◆ Exercise goal ◆
Scan the records below for the line with "absolute; font-weight: 700;" and the line with "487px; top: 0;". Repeat those two lines and every line between them exactly, and nothing else.

::::

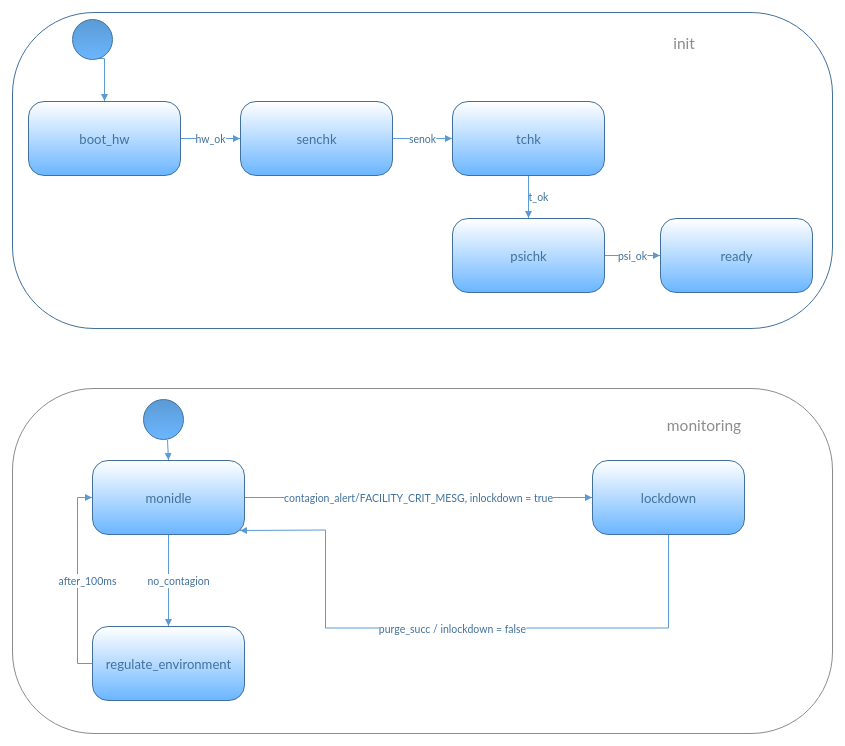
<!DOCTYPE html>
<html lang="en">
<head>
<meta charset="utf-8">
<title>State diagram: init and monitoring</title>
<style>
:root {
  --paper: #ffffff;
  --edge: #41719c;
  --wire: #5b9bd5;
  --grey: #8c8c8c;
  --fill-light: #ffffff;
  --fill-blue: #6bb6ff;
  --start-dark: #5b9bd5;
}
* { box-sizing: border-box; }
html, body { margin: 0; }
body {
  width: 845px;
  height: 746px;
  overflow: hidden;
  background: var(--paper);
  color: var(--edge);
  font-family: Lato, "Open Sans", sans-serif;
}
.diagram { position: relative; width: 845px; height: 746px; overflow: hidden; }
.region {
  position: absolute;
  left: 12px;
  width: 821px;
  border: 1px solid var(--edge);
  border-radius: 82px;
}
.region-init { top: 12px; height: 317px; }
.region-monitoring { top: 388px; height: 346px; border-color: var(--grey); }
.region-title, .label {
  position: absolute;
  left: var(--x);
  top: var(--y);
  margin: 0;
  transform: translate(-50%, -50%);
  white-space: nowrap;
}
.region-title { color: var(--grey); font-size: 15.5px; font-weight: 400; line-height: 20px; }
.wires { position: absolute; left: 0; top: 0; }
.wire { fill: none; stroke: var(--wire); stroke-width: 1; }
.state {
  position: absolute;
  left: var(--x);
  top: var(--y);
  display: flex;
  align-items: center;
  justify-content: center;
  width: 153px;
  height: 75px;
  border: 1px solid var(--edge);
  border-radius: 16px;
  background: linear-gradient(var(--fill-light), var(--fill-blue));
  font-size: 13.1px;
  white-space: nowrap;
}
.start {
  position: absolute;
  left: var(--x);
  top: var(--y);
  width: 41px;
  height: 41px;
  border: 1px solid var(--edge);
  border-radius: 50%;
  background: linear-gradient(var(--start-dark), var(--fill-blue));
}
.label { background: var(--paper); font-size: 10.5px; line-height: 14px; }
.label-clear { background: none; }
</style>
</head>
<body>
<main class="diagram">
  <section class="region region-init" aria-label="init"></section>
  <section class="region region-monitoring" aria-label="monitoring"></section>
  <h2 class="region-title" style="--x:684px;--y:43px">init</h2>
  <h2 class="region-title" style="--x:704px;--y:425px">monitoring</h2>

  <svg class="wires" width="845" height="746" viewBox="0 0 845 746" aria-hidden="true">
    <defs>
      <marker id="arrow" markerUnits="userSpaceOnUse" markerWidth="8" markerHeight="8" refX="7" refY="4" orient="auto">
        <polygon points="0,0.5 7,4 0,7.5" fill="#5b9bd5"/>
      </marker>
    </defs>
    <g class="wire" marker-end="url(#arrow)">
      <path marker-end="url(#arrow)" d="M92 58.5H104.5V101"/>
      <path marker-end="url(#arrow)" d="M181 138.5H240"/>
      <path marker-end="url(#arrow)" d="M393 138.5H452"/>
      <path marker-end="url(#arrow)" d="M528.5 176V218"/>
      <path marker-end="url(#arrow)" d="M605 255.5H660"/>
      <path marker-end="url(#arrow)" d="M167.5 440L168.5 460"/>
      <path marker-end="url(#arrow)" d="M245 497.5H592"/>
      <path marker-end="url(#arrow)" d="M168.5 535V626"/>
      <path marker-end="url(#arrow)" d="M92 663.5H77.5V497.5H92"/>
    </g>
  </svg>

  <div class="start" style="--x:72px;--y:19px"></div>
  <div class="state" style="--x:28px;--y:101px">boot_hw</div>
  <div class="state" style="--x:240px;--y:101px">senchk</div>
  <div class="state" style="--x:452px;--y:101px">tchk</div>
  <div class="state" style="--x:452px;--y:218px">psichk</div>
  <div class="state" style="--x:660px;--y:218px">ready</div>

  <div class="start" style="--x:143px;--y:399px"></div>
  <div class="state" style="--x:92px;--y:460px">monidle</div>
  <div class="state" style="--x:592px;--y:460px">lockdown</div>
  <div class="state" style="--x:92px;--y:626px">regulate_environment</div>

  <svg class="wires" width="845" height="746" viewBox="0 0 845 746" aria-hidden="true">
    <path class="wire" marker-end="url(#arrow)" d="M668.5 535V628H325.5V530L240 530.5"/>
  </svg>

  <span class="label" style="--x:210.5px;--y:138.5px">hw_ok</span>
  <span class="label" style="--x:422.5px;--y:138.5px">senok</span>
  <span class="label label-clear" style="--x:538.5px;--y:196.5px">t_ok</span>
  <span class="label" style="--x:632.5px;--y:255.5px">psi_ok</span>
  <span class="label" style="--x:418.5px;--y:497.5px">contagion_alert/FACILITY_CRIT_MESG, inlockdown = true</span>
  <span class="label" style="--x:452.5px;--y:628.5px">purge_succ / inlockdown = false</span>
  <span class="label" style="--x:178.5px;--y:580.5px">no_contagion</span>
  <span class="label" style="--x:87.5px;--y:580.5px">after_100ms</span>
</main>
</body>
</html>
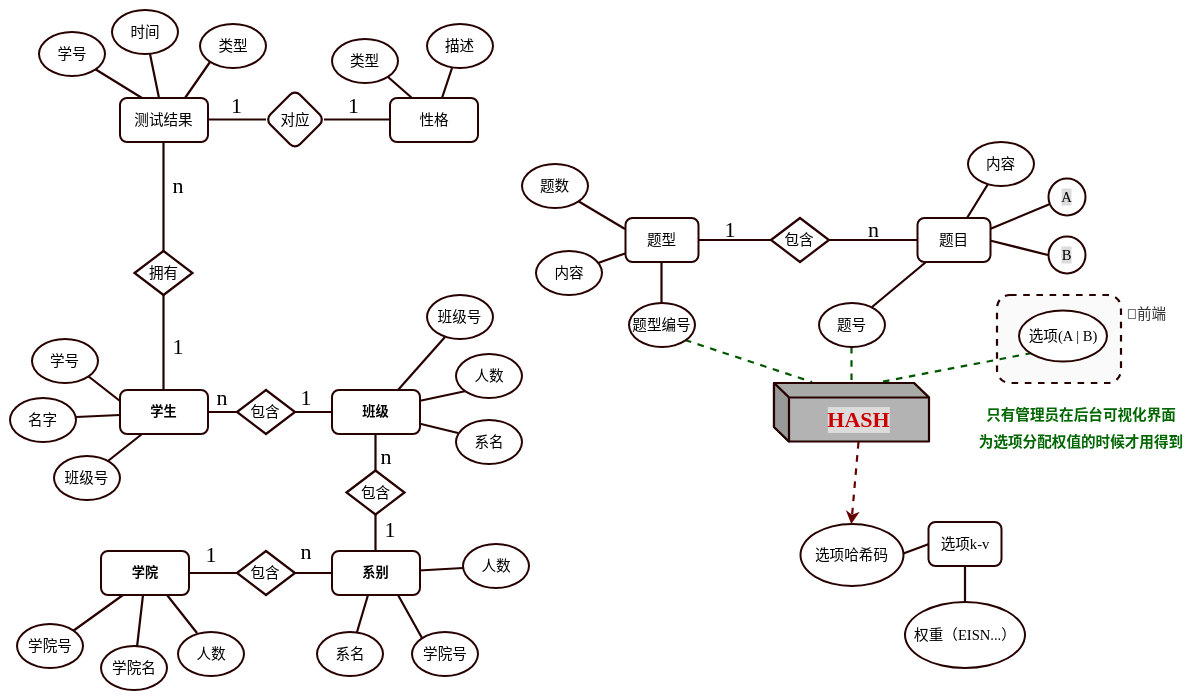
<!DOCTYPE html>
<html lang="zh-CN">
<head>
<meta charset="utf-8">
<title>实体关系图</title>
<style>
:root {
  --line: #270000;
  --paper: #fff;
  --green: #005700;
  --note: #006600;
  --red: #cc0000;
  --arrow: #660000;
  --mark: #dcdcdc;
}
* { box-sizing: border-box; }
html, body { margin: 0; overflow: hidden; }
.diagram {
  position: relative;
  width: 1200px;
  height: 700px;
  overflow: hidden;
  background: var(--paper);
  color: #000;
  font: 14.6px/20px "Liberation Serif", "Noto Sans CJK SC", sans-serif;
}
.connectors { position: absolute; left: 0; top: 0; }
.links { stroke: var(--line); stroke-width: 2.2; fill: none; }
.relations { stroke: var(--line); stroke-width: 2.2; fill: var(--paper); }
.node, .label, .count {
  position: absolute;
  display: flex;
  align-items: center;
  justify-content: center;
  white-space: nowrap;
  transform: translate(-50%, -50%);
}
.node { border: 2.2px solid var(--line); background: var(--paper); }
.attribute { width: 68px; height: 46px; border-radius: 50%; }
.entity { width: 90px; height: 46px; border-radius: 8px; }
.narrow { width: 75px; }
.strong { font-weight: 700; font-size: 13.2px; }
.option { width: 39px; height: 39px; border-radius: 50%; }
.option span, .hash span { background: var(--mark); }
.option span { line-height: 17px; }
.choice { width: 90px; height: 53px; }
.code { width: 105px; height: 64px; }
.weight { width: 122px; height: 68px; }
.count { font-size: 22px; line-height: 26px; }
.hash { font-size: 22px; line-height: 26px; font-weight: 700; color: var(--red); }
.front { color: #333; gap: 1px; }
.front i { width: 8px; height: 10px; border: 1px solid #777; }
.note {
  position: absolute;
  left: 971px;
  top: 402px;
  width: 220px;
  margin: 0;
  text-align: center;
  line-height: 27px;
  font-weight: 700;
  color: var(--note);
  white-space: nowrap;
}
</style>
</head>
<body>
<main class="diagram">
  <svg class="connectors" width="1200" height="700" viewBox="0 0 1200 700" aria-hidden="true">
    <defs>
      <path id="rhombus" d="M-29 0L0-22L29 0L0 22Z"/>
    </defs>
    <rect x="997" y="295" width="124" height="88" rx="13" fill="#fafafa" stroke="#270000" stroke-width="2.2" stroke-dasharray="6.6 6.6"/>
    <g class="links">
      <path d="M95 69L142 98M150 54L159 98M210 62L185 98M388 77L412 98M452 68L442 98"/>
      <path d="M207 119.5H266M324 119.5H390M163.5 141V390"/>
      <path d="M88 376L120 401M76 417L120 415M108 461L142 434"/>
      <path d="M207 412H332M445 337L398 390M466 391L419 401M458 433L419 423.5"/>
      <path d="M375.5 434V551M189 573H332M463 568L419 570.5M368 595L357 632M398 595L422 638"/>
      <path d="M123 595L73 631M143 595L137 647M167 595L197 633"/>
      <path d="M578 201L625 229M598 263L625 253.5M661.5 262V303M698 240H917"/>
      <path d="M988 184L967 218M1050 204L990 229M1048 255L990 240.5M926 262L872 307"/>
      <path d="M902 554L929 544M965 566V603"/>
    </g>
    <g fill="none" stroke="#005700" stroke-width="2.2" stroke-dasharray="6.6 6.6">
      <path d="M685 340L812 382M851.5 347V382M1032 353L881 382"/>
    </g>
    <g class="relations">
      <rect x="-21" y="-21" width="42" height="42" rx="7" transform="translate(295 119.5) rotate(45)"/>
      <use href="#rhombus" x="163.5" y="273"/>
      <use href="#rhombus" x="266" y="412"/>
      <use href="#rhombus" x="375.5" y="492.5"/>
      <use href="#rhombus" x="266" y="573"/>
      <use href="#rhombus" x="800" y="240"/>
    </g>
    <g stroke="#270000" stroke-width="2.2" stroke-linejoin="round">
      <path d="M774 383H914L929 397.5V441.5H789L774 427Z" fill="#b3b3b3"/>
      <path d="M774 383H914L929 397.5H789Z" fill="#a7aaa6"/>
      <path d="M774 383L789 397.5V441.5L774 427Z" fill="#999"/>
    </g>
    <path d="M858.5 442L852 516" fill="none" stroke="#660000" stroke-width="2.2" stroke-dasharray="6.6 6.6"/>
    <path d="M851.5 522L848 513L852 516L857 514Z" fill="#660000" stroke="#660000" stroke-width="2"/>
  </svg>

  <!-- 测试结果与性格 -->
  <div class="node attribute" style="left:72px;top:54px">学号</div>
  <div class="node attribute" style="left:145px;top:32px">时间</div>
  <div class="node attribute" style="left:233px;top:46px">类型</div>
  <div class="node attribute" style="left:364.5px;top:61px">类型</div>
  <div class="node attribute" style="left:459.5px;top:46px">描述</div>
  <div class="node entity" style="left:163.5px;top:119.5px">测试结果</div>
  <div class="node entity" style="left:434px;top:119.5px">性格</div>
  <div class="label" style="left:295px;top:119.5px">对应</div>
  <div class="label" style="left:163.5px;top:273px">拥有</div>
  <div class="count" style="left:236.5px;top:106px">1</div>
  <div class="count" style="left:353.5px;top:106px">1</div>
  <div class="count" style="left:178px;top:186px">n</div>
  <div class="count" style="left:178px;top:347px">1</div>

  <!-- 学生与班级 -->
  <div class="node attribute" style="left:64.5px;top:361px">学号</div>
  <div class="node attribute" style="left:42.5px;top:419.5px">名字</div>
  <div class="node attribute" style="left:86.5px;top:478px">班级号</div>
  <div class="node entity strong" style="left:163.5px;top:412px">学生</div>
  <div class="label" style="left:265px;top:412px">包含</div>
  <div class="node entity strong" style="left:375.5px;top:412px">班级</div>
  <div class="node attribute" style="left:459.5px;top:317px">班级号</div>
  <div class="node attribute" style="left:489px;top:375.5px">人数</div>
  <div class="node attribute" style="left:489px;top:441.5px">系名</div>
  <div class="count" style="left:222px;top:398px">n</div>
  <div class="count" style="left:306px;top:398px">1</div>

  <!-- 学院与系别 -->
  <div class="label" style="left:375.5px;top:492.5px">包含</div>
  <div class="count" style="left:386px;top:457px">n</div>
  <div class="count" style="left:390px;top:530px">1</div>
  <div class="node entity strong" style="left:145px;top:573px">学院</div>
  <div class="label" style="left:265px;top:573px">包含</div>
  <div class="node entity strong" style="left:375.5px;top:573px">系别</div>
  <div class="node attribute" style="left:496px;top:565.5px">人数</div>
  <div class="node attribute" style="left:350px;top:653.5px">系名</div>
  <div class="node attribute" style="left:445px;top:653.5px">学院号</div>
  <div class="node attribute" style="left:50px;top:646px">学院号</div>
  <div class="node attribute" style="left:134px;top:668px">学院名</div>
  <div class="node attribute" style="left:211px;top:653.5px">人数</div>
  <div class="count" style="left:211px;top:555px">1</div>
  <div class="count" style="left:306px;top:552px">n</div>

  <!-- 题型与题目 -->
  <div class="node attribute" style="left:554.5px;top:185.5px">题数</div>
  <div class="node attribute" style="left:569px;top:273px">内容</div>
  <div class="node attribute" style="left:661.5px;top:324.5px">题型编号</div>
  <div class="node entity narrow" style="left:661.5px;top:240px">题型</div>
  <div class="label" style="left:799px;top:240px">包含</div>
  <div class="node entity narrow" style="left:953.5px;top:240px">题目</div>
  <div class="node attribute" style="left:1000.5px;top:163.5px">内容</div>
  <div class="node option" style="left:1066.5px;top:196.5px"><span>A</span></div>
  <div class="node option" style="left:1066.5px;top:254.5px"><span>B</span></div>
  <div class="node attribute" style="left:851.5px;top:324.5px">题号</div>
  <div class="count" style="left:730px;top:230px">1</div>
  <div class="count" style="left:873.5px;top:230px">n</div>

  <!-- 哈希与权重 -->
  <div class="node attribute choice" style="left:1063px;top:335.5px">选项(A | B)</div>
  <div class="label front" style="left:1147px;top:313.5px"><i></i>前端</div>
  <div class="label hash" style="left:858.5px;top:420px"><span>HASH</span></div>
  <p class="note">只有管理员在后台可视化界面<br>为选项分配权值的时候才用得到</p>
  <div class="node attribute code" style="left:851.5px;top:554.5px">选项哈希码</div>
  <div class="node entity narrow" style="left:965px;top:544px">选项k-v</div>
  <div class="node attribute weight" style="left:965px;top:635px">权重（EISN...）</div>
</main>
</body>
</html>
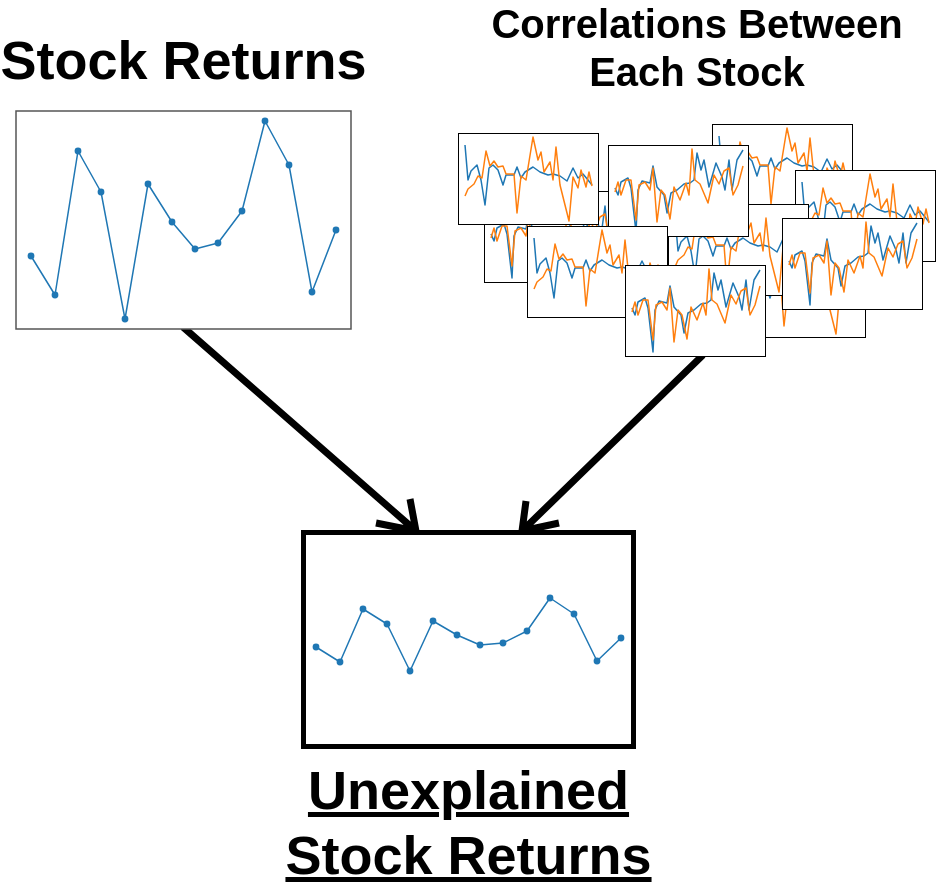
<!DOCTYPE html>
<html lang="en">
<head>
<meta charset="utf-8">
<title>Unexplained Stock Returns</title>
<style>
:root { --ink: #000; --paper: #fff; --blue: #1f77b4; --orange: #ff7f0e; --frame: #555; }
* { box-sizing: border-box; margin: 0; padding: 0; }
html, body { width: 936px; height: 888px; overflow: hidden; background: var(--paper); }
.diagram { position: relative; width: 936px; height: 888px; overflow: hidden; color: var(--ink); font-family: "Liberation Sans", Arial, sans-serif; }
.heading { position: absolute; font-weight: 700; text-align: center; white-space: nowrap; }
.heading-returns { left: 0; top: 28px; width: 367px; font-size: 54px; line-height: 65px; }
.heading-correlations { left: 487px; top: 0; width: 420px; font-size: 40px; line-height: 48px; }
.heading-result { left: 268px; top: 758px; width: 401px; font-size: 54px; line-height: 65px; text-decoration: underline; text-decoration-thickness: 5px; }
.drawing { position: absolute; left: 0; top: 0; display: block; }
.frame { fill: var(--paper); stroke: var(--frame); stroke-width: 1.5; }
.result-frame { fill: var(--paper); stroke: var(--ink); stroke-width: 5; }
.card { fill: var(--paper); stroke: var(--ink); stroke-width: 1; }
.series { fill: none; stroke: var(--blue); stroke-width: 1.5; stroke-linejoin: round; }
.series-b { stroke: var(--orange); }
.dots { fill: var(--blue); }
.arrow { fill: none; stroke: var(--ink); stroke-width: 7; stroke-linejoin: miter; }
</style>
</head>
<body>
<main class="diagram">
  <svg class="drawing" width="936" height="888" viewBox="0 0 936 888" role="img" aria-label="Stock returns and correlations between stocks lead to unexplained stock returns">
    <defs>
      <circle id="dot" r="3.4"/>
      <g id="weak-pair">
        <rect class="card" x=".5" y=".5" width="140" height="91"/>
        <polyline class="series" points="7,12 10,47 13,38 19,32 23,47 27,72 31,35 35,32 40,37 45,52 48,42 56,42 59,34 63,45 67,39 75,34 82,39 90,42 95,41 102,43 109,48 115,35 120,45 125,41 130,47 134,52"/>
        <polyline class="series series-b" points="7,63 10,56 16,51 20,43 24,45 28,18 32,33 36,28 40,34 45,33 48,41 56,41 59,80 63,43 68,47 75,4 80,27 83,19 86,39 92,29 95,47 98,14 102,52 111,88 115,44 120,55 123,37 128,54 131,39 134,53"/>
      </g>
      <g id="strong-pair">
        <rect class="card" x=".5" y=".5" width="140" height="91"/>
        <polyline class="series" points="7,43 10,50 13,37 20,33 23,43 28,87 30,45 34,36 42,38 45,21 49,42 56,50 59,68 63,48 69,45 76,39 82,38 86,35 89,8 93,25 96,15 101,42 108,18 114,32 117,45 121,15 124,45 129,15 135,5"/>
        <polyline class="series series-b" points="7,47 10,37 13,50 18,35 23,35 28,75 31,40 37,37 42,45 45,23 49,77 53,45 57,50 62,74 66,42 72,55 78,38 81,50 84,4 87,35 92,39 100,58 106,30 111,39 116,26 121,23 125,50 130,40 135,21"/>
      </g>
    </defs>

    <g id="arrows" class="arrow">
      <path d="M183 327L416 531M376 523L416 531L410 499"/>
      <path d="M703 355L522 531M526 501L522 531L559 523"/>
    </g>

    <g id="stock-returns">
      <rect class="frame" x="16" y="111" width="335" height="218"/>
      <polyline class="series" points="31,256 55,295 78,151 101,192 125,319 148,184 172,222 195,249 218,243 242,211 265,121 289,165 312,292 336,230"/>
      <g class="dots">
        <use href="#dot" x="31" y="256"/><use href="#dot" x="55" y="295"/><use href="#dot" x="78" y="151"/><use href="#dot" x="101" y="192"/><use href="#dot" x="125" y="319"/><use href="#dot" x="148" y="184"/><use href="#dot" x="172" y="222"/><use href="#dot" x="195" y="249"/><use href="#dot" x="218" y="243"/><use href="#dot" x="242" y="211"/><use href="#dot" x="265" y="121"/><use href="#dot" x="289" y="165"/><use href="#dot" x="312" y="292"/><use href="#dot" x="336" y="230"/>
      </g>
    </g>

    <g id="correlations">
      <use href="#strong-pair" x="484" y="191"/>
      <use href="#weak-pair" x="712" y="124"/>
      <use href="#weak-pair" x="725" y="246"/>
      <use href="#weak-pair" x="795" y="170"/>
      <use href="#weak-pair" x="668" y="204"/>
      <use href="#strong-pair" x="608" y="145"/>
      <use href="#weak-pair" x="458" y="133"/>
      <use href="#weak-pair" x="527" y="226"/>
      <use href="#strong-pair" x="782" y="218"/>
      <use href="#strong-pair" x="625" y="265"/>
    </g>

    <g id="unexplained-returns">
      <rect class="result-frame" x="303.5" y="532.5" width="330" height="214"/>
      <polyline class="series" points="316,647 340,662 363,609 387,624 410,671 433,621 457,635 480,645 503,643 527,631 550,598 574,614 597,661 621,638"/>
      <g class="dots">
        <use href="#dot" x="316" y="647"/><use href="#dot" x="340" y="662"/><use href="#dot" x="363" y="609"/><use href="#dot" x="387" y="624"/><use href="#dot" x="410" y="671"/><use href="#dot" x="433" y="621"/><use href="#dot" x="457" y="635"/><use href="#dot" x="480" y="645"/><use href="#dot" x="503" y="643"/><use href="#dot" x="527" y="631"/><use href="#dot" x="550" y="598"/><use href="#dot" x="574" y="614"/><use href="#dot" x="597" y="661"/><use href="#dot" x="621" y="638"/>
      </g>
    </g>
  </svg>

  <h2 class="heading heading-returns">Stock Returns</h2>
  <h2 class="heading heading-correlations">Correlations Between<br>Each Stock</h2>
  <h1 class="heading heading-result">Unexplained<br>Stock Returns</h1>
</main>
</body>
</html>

::::

◆ Output ◆
.heading { position: absolute; font-weight: 700; text-align: center; white-space: nowrap; }
.heading-returns { left: 0; top: 28px; width: 367px; font-size: 54px; line-height: 65px; }
.heading-correlations { left: 487px; top: 0; width: 420px; font-size: 40px; line-height: 48px; }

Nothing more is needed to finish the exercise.